_INSTRUCTIONS FOR THE TASK_. Scan the material that follows. Copy every line containing the word "soft".
[EXERCISE MATERIAL]
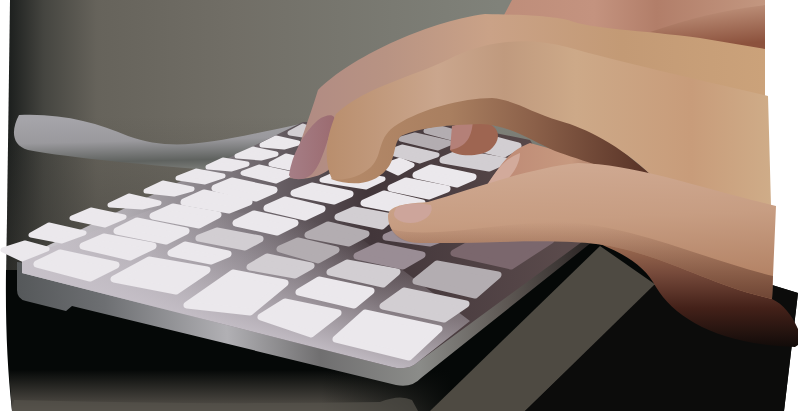
<!DOCTYPE html>
<html lang="en">
<head>
<meta charset="utf-8">
<title>Hands typing on a keyboard</title>
<style>
:root{--paper:#fff;--desk:#050807;--mat:#4e4a42;--key:#ebe8ec;--key-soft:#d2ced2;--key-mid:#b3adb1;--key-dim:#9a8d95;--key-dark:#7b676d}
html,body{margin:0;overflow:hidden;background:var(--paper)}
svg{display:block;width:800px;height:412px}
.keys polygon{fill:var(--key);stroke:var(--key);stroke-width:7;stroke-linejoin:round}
.keys .small{stroke-width:5}
.keys .soft{fill:var(--key-soft);stroke:var(--key-soft)}
.keys .mid{fill:var(--key-mid);stroke:var(--key-mid)}
.keys .dim{fill:var(--key-dim);stroke:var(--key-dim)}
.keys .dark{fill:var(--key-dark);stroke:var(--key-dark)}
</style>
</head>
<body>
<svg viewBox="0 0 800 412" role="img" aria-label="Two hands typing on a slim keyboard">
<defs>
<linearGradient id="wall"><stop offset="0" stop-color="#191c1b"/><stop offset=".05" stop-color="#454540"/><stop offset=".12" stop-color="#66635b"/><stop offset=".3" stop-color="#716e66"/><stop offset=".65" stop-color="#80827a"/><stop offset="1" stop-color="#80827a"/></linearGradient>
<linearGradient id="wall-shade" x1="0" y1="0" x2="0" y2="1"><stop offset=".4" stop-color="#3c3a35" stop-opacity="0"/><stop offset="1" stop-color="#3c3a35" stop-opacity=".55"/></linearGradient>
<linearGradient id="desk-glow" x1="0" y1="0" x2="0" y2="1"><stop offset="0" stop-color="#050807"/><stop offset="1" stop-color="#5a554e"/></linearGradient>
<linearGradient id="desk-fade"><stop offset=".7" stop-color="#050807" stop-opacity="0"/><stop offset="1" stop-color="#050807"/></linearGradient>
<linearGradient id="cable" x1="0" y1="0" x2=".12" y2="1"><stop offset=".1" stop-color="#a5a4a9"/><stop offset=".5" stop-color="#9a999d"/><stop offset=".85" stop-color="#5f625f"/><stop offset="1" stop-color="#777975"/></linearGradient>
<linearGradient id="board" gradientUnits="userSpaceOnUse" x1="20" y1="265" x2="560" y2="215"><stop offset="0" stop-color="#d4d1d6"/><stop offset=".2" stop-color="#b0acb2"/><stop offset=".42" stop-color="#777076"/><stop offset=".65" stop-color="#42363a"/><stop offset="1" stop-color="#5a4a4b"/></linearGradient>
<linearGradient id="board-light" gradientUnits="userSpaceOnUse" x1="330" y1="225" x2="300" y2="345"><stop offset="0" stop-color="#b8b1b9" stop-opacity="0"/><stop offset="1" stop-color="#c6c0c8" stop-opacity=".95"/></linearGradient>
<linearGradient id="board-edge" gradientUnits="userSpaceOnUse" x1="17" y1="285" x2="590" y2="250"><stop offset="0" stop-color="#55585a"/><stop offset=".15" stop-color="#6d6f72"/><stop offset=".36" stop-color="#b1b0b4"/><stop offset=".52" stop-color="#706f70"/><stop offset=".69" stop-color="#8b8c89"/><stop offset=".85" stop-color="#5d5753"/><stop offset="1" stop-color="#2b2524"/></linearGradient>
<linearGradient id="far-arm"><stop offset="0" stop-color="#bd8c79"/><stop offset=".4" stop-color="#c4937f"/><stop offset=".62" stop-color="#b27e69"/><stop offset="1" stop-color="#c39780"/></linearGradient>
<linearGradient id="far-arm-shade" x1="0" y1="0" x2=".25" y2="1"><stop offset=".1" stop-color="#c2967f"/><stop offset="1" stop-color="#8c523d"/></linearGradient>
<linearGradient id="far-hand"><stop offset="0" stop-color="#b08a83"/><stop offset=".2" stop-color="#b89383"/><stop offset=".42" stop-color="#caa287"/><stop offset=".7" stop-color="#c39a75"/><stop offset="1" stop-color="#cba27a"/></linearGradient>
<linearGradient id="near-hand"><stop offset="0" stop-color="#b98e6d"/><stop offset=".25" stop-color="#caa68d"/><stop offset=".4" stop-color="#c09a7e"/><stop offset=".56" stop-color="#cda988"/><stop offset=".82" stop-color="#c89c7a"/><stop offset="1" stop-color="#cfac88"/></linearGradient>
<linearGradient id="palm"><stop offset="0" stop-color="#b58a69"/><stop offset=".35" stop-color="#a97f60"/><stop offset=".6" stop-color="#8b6049"/><stop offset="1" stop-color="#4e2a20"/></linearGradient>
<linearGradient id="thumb" x1="0" y1="0" x2=".1" y2="1"><stop offset="0" stop-color="#d0aa93"/><stop offset=".45" stop-color="#c79d82"/><stop offset="1" stop-color="#b07e60"/></linearGradient>
<linearGradient id="thumb-shade" x1="0" y1="0" x2="0" y2="1"><stop offset="0" stop-color="#7d5240" stop-opacity="0"/><stop offset="1" stop-color="#6f4635"/></linearGradient>
<linearGradient id="wrist" x1="0" y1="0" x2="0" y2="1"><stop offset="0" stop-color="#a87659"/><stop offset=".35" stop-color="#75493a"/><stop offset=".65" stop-color="#442119"/><stop offset="1" stop-color="#110b09"/></linearGradient>
<linearGradient id="nail"><stop offset="0" stop-color="#a67e86"/><stop offset="1" stop-color="#9b6b70"/></linearGradient>
<linearGradient id="inner-finger"><stop offset="0" stop-color="#bd8874"/><stop offset=".5" stop-color="#c7997f"/><stop offset="1" stop-color="#6d4132"/></linearGradient>
</defs>

<g id="room">
<path fill="url(#wall)" d="M10 0H765V290H6Z"/>
<path fill="url(#wall-shade)" d="M10 0H765V290H6Z"/>
</g>

<g id="desk">
<path fill="var(--desk)" d="M6 270H500L600 230L772 285L798 293L784 411H12Q5 350 6 270Z"/>
<path fill="url(#desk-glow)" d="M9 370H450V411H12Z"/>
<path fill="url(#desk-fade)" d="M9 368H455V411H12Z"/>
<path fill="#55524b" d="M12 411L14 400Q200 405 380 402Q400 394 412 400L418 411Z" opacity=".7"/>
<path fill="var(--mat)" d="M600 246L656 285L525 411H430Z"/>
<path fill="#0c0c0b" d="M654 285L772 285L798 293L784 411H525Z"/>
</g>

<path id="cable-shape" fill="url(#cable)" d="M19 115C62 113 98 123 128 136C175 153 215 142 300 124L230 172C150 165 70 158 28 150C10 145 12 128 19 115Z"/>

<g id="keyboard">
<path fill="url(#board-edge)" d="M17 262V290Q17 299 26 301L66 311L72 306L396 385Q412 388 421 378L602 234L400 300Z"/>
<path fill="url(#board)" d="M303 122L22 258V273L392 367Q408 371 418 362L590 236L530 140L440 122Z"/>
<path fill="url(#board-light)" d="M22 258V273L392 367Q408 371 418 362L470 321L330 215L150 210Z"/>
<g class="keys">
<g id="front-row">
<polygon points="37,264 60,253 116,265 90,278"/>
<polygon points="114,279 149,260 207,270 176,291"/>
<polygon points="187,305 233,273 285,283 250,312"/>
<polygon points="261,317 285,302 338,313 311,334"/>
<polygon points="336,339 365,313 439,329 409,357"/>
</g>
<g id="second-row">
<polygon points="83,246 104,237 153,246 130,257"/>
<polygon points="171,253 185,245 228,254 211,261"/>
<polygon class="soft" points="250,267 267,257 311,266 295,275"/>
<polygon points="299,292 319,280 371,291 354,305"/>
<polygon class="soft" points="383,306 404,291 466,304 444,319"/>
</g>
<g id="third-row">
<polygon points="117,231 137,221 186,231 166,241"/>
<polygon class="soft" points="199,238 217,231 260,239 245,247"/>
<polygon class="mid" points="280,249 298,241 336,250 318,260"/>
<polygon class="soft" points="330,272 347,263 397,272 383,284"/>
<polygon class="mid" points="416,281 437,264 498,275 475,295"/>
</g>
<g id="fourth-row">
<polygon points="153,216 173,207 218,215 199,225"/>
<polygon points="236,223 254,214 295,223 277,232"/>
<polygon class="mid" points="308,235 328,225 366,234 349,243"/>
<polygon class="dim" points="357,256 378,246 422,255 403,266"/>
<polygon class="dark" points="454,253 481,238 551,240 511,266"/>
</g>
<g id="fifth-row">
<polygon points="184,202 204,193 249,202 229,210"/>
<polygon points="267,208 285,200 322,209 305,217"/>
<polygon class="soft" points="338,217 354,210 392,217 382,226"/>
<polygon class="dim" points="386,237 402,230 446,237 430,243"/>
</g>
<g id="back-rows">
<polygon points="215,188 232,181 274,190 256,198"/>
<polygon points="294,193 312,186 350,194 334,201"/>
<polygon points="364,203 384,194 422,203 400,210"/>
<polygon points="391,188 406,181 447,189 429,196"/>
<polygon points="416,175 431,168 473,177 457,184"/>
<polygon class="soft" points="443,160 459,153 505,161 489,168"/>
<polygon class="soft" points="474,147 488,138 518,146 504,154"/>
<polygon class="small" points="243,173 259,167 291,174 276,181"/>
<polygon class="small" points="271,164 286,156 312,162 300,170"/>
<polygon class="small" points="322,180 340,172 383,179 366,187"/>
<polygon class="small" points="383,166 400,160 412,165 398,173"/>
<polygon class="small soft" points="388,152 402,147 437,155 420,161"/>
<polygon class="small mid" points="401,139 415,135 450,143 438,148"/>
<polygon class="small mid" points="426,131 440,128 462,134 452,138"/>
</g>
<g id="function-keys">
<polygon class="small" points="3,250 25,243 47,249 22,259"/>
<polygon class="small" points="31,235 49,225 84,233 62,241"/>
<polygon class="small" points="72,218 91,210 124,217 105,225"/>
<polygon class="small" points="110,205 129,196 159,203 142,207"/>
<polygon class="small" points="146,191 163,183 192,189 174,194"/>
<polygon class="small" points="178,178 196,171 223,176 205,182"/>
<polygon class="small" points="208,167 223,160 247,164 231,169"/>
<polygon class="small" points="237,156 253,149 276,154 261,158"/>
<polygon class="small" points="262,145 276,138 298,143 284,147"/>
<polygon class="small soft" points="290,133 303,126 314,130 303,135"/>
</g>
</g>
</g>

<g id="far-hand-group">
<path fill="url(#far-arm)" d="M512 0H765V60H480Z"/>
<path fill="url(#far-arm-shade)" d="M650 32C690 18 725 10 765 5V50Z"/>
<path fill="url(#far-hand)" d="M318 90C350 58 425 22 485 14C530 15 548 16 568 20C590 29 640 30 700 38L765 49V110H560L400 110L336 160C330 176 305 181 290 178C298 145 309 120 318 90Z"/>
<path fill="url(#nail)" d="M318 120C328 113 337 114 334 122C327 140 322 165 311 175C303 181 291 180 289 175C292 155 303 133 318 120Z"/>
<path fill="#9e6551" d="M470 122C495 118 507 135 490 150C478 158 454 156 450 150Z"/>
<path fill="#b48078" d="M452 126L473 120C472 136 467 147 450 150Z"/>
</g>

<g id="near-hand-group">
<path fill="url(#inner-finger)" d="M487 185C500 168 506 152 530 143L656 178L560 195Z"/>
<path fill="#d2aa9b" d="M487 185C497 170 504 159 520 153C520 166 510 178 500 187Z"/>
<path fill="url(#palm)" d="M380 130C430 95 490 85 560 100L670 190C620 172 580 160 555 151C530 140 510 125 480 124C450 125 420 127 401 136C393 143 396 160 386 170C374 184 353 187 331 179Z"/>
<path fill="url(#near-hand)" d="M336 114C365 86 420 75 455 56C490 40 530 37 567 47C620 62 700 80 768 96L771 206L652 176C620 145 585 128 560 121C530 112 515 100 492 98C462 98 420 110 398 124C376 137 384 154 371 167C359 178 342 181 332 179C323 160 326 137 336 114Z"/>
</g>

<g id="thumb-group">
<path fill="url(#wrist)" d="M575 235C620 250 643 263 656 287C675 319 721 345 795 347L798 345V329C792 315 783 304 772 299L740 240Z"/>
<path fill="url(#thumb)" d="M388 216C389 207 398 204 428 202C470 190 528 168 578 163C635 164 700 188 776 206L772 299C710 285 670 258 610 246C560 237 480 244 420 243C400 243 388 231 388 216Z"/>
<path fill="url(#thumb-shade)" d="M391 229C430 240 500 222 560 222C630 224 700 258 773 276L772 299C710 285 670 258 610 246C560 237 480 244 420 243C405 243 395 238 391 229Z"/>
<path fill="#cda59b" d="M396 208C406 202 422 203 431 205C434 213 427 219 418 222C405 225 393 220 394 213Z"/>
</g>
</svg>
</body>
</html>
[/EXERCISE MATERIAL]
_SOLUTION BELOW_.
:root{--paper:#fff;--desk:#050807;--mat:#4e4a42;--key:#ebe8ec;--key-soft:#d2ced2;--key-mid:#b3adb1;--key-dim:#9a8d95;--key-dark:#7b676d}
.keys .soft{fill:var(--key-soft);stroke:var(--key-soft)}
<polygon class="soft" points="250,267 267,257 311,266 295,275"/>
<polygon class="soft" points="383,306 404,291 466,304 444,319"/>
<polygon class="soft" points="199,238 217,231 260,239 245,247"/>
<polygon class="soft" points="330,272 347,263 397,272 383,284"/>
<polygon class="soft" points="338,217 354,210 392,217 382,226"/>
<polygon class="soft" points="443,160 459,153 505,161 489,168"/>
<polygon class="soft" points="474,147 488,138 518,146 504,154"/>
<polygon class="small soft" points="388,152 402,147 437,155 420,161"/>
<polygon class="small soft" points="290,133 303,126 314,130 303,135"/>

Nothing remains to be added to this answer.